[Data to process — start]
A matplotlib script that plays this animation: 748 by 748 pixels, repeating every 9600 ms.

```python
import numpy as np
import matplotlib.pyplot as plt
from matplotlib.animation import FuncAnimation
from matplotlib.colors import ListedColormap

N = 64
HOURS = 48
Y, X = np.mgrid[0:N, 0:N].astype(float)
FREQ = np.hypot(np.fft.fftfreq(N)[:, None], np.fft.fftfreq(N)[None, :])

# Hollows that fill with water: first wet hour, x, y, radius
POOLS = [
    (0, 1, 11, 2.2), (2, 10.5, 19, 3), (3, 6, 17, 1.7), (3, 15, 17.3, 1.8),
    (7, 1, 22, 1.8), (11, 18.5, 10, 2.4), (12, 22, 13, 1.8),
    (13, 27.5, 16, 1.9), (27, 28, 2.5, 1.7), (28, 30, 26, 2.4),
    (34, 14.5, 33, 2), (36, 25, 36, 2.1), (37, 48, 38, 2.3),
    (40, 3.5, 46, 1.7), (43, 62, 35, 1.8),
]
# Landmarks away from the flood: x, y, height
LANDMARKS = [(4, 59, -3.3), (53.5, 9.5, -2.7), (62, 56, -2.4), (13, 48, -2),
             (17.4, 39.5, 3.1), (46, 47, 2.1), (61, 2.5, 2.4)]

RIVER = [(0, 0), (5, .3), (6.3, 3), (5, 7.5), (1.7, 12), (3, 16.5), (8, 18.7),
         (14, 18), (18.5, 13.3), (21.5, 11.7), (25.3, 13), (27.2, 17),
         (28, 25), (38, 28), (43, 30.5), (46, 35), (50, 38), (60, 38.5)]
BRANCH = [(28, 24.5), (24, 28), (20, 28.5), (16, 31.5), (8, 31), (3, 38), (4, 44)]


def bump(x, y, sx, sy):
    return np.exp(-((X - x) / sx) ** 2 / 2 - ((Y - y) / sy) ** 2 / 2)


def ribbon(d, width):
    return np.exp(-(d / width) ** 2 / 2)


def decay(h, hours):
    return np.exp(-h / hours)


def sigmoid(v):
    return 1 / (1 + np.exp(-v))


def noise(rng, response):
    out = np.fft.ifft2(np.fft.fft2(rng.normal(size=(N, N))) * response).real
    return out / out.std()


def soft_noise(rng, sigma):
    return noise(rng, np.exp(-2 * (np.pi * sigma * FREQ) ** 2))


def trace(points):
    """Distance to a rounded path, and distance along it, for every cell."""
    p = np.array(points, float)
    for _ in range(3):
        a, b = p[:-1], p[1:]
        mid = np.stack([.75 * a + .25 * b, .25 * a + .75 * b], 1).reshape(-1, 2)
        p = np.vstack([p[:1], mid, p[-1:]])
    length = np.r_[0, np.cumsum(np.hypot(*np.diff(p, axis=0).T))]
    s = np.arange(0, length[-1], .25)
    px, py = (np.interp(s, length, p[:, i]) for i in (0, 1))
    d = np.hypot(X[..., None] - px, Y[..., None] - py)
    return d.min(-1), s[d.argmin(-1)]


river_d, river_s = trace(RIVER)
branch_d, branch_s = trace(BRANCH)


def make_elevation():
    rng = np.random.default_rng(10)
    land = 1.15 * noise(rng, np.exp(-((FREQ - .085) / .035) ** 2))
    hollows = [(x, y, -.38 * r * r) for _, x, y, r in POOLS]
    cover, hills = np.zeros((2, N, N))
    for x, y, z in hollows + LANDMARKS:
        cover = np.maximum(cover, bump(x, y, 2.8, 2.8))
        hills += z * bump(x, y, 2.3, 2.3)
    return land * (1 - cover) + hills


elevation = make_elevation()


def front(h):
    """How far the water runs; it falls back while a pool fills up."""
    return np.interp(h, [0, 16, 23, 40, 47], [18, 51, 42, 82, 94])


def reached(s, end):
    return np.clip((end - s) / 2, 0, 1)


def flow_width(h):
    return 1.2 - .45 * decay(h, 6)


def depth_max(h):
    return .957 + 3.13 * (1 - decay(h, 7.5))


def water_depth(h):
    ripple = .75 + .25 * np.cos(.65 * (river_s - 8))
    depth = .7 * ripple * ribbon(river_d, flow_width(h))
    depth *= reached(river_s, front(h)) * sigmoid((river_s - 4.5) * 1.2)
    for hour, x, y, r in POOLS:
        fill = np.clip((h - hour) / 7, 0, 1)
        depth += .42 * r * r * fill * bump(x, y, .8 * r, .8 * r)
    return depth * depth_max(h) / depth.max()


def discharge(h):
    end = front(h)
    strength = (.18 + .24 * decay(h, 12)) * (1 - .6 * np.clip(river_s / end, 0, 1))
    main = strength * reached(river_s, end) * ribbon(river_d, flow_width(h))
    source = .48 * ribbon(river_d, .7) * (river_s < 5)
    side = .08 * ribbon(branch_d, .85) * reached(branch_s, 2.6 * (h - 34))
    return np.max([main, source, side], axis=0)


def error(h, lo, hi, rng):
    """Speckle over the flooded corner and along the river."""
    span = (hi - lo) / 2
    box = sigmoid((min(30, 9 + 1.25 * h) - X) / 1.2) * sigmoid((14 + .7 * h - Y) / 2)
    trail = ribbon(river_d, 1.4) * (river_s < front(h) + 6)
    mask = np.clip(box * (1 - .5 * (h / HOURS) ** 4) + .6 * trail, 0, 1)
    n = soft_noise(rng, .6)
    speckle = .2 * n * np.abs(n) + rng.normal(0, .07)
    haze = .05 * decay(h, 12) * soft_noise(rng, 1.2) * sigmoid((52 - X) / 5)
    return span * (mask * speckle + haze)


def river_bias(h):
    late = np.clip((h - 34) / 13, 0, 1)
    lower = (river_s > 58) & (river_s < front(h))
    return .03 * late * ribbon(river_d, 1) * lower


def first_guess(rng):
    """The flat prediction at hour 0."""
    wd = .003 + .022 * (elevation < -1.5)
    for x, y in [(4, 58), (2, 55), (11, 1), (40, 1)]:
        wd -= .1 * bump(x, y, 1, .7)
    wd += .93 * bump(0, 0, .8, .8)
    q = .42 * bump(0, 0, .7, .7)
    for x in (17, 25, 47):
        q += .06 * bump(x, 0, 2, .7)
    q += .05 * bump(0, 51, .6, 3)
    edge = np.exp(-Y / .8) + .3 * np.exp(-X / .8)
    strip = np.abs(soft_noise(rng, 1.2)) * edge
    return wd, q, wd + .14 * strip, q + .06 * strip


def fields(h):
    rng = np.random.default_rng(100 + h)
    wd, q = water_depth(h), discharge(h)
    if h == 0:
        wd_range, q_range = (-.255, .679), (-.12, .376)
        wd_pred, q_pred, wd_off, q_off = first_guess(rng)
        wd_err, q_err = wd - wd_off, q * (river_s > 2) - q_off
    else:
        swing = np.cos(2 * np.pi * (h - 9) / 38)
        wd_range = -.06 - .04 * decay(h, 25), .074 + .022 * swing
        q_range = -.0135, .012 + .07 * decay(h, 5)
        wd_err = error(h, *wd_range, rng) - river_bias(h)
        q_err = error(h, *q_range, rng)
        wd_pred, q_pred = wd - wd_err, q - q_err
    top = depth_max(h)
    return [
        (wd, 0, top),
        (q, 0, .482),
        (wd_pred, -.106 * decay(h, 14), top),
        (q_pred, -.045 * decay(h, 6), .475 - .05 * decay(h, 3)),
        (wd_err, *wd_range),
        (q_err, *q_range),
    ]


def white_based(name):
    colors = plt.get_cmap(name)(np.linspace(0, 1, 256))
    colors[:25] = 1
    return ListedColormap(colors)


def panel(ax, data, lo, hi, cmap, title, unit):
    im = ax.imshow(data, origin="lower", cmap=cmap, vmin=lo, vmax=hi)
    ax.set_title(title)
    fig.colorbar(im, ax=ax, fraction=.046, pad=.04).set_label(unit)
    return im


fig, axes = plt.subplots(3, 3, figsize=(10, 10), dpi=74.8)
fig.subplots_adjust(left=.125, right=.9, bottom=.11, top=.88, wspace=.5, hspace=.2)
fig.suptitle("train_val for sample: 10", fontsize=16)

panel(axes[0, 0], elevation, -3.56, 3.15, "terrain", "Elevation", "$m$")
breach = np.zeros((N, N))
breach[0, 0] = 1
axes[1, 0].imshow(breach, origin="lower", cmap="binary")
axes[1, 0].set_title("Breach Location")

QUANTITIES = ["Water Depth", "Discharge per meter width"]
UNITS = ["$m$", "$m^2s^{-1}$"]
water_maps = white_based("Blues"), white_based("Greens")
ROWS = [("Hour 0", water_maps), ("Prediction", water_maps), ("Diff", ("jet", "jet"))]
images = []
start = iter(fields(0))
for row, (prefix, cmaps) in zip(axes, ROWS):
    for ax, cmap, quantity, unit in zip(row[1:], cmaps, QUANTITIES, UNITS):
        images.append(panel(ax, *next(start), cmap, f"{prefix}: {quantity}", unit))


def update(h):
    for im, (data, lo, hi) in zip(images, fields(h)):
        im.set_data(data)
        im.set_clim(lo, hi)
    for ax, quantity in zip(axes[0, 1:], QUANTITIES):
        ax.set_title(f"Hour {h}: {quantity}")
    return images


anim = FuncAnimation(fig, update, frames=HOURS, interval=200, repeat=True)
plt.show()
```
[Data to process — finish]
— Your goal —
Look over the records. Copy the lines that include the word "decay".

— Result of this task —
def decay(h, hours):
    return 1.2 - .45 * decay(h, 6)
    return .957 + 3.13 * (1 - decay(h, 7.5))
    strength = (.18 + .24 * decay(h, 12)) * (1 - .6 * np.clip(river_s / end, 0, 1))
    haze = .05 * decay(h, 12) * soft_noise(rng, 1.2) * sigmoid((52 - X) / 5)
        wd_range = -.06 - .04 * decay(h, 25), .074 + .022 * swing
        q_range = -.0135, .012 + .07 * decay(h, 5)
        (wd_pred, -.106 * decay(h, 14), top),
        (q_pred, -.045 * decay(h, 6), .475 - .05 * decay(h, 3)),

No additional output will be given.